And the latter is even scarier than the former, says this senator. (The Act was signed into law by Obama’s “robo-pen” last midnight – Harry Reid pushed it through).
“We’re getting to a gap between what the public thinks the law says and what
the American government secretly thinks the law says,” Wyden told Danger Room in
an interview in his Senate office. “When you’ve got that kind of a gap, you’re
going to have a problem on your hands.”
What exactly does Wyden mean by that? As a member of the intelligence
committee, he laments that he can’t precisely explain without disclosing
classified information. But one component of the Patriot Act in particular gives
him immense pause: the so-called “business-records
provision,” which empowers the FBI to get businesses, medical offices, banks
and other organizations to turn over any “tangible things” it deems relevant to
a security investigation.
“It is fair to say that the business-records provision is a part of the

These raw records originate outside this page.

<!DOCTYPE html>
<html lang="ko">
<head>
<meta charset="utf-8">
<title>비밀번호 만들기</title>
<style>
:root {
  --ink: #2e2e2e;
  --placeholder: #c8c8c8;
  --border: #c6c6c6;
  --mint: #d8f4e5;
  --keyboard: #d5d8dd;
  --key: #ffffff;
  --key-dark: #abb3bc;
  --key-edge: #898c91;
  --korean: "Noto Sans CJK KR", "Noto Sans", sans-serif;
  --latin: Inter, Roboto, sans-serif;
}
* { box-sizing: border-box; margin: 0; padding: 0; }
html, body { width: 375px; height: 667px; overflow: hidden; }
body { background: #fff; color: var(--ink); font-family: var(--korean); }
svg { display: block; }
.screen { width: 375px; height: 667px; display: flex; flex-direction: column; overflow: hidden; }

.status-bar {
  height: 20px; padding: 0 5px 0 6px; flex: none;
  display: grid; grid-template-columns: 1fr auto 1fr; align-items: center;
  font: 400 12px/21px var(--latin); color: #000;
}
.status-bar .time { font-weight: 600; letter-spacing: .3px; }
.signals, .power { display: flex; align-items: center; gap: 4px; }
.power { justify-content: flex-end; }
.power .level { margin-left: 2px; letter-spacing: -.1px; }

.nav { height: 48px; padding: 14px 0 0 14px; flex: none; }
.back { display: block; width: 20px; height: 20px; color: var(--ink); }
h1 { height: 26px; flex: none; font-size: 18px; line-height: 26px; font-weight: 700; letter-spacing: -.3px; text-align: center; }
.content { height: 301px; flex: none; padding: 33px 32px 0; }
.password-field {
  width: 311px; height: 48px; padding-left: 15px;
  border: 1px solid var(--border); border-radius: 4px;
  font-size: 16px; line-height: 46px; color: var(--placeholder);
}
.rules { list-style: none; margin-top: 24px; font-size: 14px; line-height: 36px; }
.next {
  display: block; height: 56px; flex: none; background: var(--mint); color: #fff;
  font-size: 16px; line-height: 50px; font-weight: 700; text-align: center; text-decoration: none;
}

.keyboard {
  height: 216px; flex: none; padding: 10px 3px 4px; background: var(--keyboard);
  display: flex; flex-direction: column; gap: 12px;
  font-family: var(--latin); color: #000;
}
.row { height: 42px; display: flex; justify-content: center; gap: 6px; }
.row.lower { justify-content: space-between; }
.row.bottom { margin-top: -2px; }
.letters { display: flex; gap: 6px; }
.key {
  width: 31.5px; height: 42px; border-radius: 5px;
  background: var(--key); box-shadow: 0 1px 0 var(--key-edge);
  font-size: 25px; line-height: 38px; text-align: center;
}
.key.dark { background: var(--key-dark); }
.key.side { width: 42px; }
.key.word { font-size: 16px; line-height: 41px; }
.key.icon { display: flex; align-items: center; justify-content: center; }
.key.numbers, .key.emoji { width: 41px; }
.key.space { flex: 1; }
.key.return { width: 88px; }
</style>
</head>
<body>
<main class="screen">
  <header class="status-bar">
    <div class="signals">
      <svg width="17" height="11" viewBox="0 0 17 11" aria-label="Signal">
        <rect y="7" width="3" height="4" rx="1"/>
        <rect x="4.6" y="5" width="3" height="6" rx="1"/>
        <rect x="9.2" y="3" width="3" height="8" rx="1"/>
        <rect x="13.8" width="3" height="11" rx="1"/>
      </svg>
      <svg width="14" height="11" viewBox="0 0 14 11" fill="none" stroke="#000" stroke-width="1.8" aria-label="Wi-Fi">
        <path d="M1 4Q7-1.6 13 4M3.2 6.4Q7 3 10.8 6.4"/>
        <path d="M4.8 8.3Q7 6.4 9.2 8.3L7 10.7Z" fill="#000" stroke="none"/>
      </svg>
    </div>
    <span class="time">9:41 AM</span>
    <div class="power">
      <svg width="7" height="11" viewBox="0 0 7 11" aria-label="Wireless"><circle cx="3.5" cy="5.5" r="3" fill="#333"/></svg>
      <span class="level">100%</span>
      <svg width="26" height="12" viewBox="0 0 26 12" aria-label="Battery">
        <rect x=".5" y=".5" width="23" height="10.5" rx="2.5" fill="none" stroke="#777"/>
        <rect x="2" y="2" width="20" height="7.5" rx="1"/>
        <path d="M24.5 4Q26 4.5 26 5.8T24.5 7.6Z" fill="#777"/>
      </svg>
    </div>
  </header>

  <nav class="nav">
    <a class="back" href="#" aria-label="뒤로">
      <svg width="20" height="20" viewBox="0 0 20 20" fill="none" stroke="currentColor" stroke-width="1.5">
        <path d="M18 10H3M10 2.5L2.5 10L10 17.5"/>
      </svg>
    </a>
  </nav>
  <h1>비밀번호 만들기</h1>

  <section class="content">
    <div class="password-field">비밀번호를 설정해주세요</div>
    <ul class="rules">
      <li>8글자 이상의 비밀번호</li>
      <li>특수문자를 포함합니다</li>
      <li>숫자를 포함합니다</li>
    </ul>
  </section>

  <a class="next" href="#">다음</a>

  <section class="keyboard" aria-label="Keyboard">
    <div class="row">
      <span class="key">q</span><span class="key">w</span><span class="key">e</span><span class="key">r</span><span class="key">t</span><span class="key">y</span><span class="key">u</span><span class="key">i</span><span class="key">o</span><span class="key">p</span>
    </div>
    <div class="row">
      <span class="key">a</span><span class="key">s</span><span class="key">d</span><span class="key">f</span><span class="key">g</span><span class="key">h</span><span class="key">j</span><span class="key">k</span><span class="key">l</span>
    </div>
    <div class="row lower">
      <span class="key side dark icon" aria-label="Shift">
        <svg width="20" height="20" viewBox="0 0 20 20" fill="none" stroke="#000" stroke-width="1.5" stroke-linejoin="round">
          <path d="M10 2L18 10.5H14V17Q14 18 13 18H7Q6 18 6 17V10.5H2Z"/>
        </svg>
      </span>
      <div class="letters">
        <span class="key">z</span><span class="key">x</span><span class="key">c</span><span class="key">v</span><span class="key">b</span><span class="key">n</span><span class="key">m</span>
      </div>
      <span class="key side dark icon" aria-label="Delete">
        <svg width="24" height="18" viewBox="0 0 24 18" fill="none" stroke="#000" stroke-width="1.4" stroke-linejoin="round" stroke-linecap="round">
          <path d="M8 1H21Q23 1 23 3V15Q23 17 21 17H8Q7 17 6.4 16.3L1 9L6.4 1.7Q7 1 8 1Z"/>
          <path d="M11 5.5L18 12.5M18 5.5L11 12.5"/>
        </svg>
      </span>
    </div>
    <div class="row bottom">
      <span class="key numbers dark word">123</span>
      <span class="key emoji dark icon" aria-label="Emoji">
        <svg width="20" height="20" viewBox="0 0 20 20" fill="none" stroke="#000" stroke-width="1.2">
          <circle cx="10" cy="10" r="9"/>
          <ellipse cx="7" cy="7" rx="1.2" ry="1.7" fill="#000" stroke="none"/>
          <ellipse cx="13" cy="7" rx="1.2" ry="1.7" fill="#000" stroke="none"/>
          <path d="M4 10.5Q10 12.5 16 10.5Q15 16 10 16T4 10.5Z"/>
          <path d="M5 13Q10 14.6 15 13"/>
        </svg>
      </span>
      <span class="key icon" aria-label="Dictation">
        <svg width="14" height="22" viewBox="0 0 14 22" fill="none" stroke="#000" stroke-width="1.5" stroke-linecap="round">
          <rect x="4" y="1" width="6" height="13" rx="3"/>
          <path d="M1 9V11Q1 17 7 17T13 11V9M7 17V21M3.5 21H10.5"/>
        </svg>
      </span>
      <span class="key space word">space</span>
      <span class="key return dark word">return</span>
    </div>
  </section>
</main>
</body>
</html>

Patriot Act that I am extremely interested in reforming,” Wyden says. “I know a
fair amount about how it’s interpreted, and I am going to keep pushing, as I
have, to get more information about how the Patriot Act is being interpreted
declassified. I think the public has a right to public debate about it.”
That’s why Wyden and his colleague Sen. Mark Udall offered an amendment
on Tuesday to the Patriot Act reauthorization.
The amendment, first reported by Marcy Wheeler, blasts the administration for
“secretly reinterpret[ing] public laws and statutes.” It would compel the Attorney
General to “publicly disclose the United States Government’s official
interpretation of the USA Patriot Act.” And, intriguingly, it refers to
“intelligence-collection authorities” embedded in the Patriot Act that the
administration briefed the Senate about in February.
Wyden says he “can’t answer” any specific questions about how the government
thinks it can use the Patriot Act. That would risk revealing classified
information — something Wyden considers an abuse of government secrecy. He
believes the techniques themselves should stay secret, but the rationale for
using their legal use under Patriot ought to be disclosed.
“I draw a sharp line between the secret interpretation of the law, which I
believe is a growing problem, and protecting operations and methods in the
intelligence area, which have to be protected,” he says.
Surveillance under the business-records provisions has recently spiked. The
Justice Department’s official disclosure on its use of the Patriot Act,
delivered to Congress in April, reported that the government asked the Foreign
Intelligence Surveillance Court for approval to collect business records 96 times in 2010
— up from just 21 requests the year before. The court didn’t reject a single request. But it
“modified” those requests 43 times, indicating to some Patriot-watchers that a
broadening of the provision is underway.
“The FISA Court is a pretty permissive body, so that suggests something novel
or particularly aggressive, not just in volume, but in the nature of the
request,” says Michelle Richardson, the ACLU’s resident Patriot Act lobbyist.
“No one has tipped their hand on this in the slightest. But we’ve come to the
conclusion that this is some kind of bulk collection. It wouldn’t be surprising
to me if it’s some kind of internet or communication-records dragnet.” (Full
disclosure: My fiancée works for the ACLU.)
The FBI deferred comment on any secret interpretation of the Patriot Act to
the Justice Department. The Justice Department said it wouldn’t have any comment
beyond a bit of March congressional testimony from its top national security
official, Todd Hinnen, who presented the type of material collected as far more
individualized and specific: “driver’s
license records, hotel records, car-rental records, apartment-leasing
records, credit card records, and the like.”
But that’s not what Udall sees. He warned in a Tuesday statement about the
government’s “unfettered” access to bulk citizen data, like “a cellphone
company’s phone records.” In a Senate floor speech on Tuesday, Udall urged
Congress to restrict the Patriot Act’s business-records seizures to “terrorism
investigations” — something the ostensible counterterrorism measure has
never required in its nearly 10-year existence.
Indeed, Hinnen allowed himself an out in his March testimony, saying that the
business-record provision “also” enabled “important and highly sensitive
intelligence-collection operations” to take place. Wheeler speculates those
operations include “using geolocation data from cellphones to collect
information on the whereabouts of Americans” — something our sister blog Threat
Level has reported on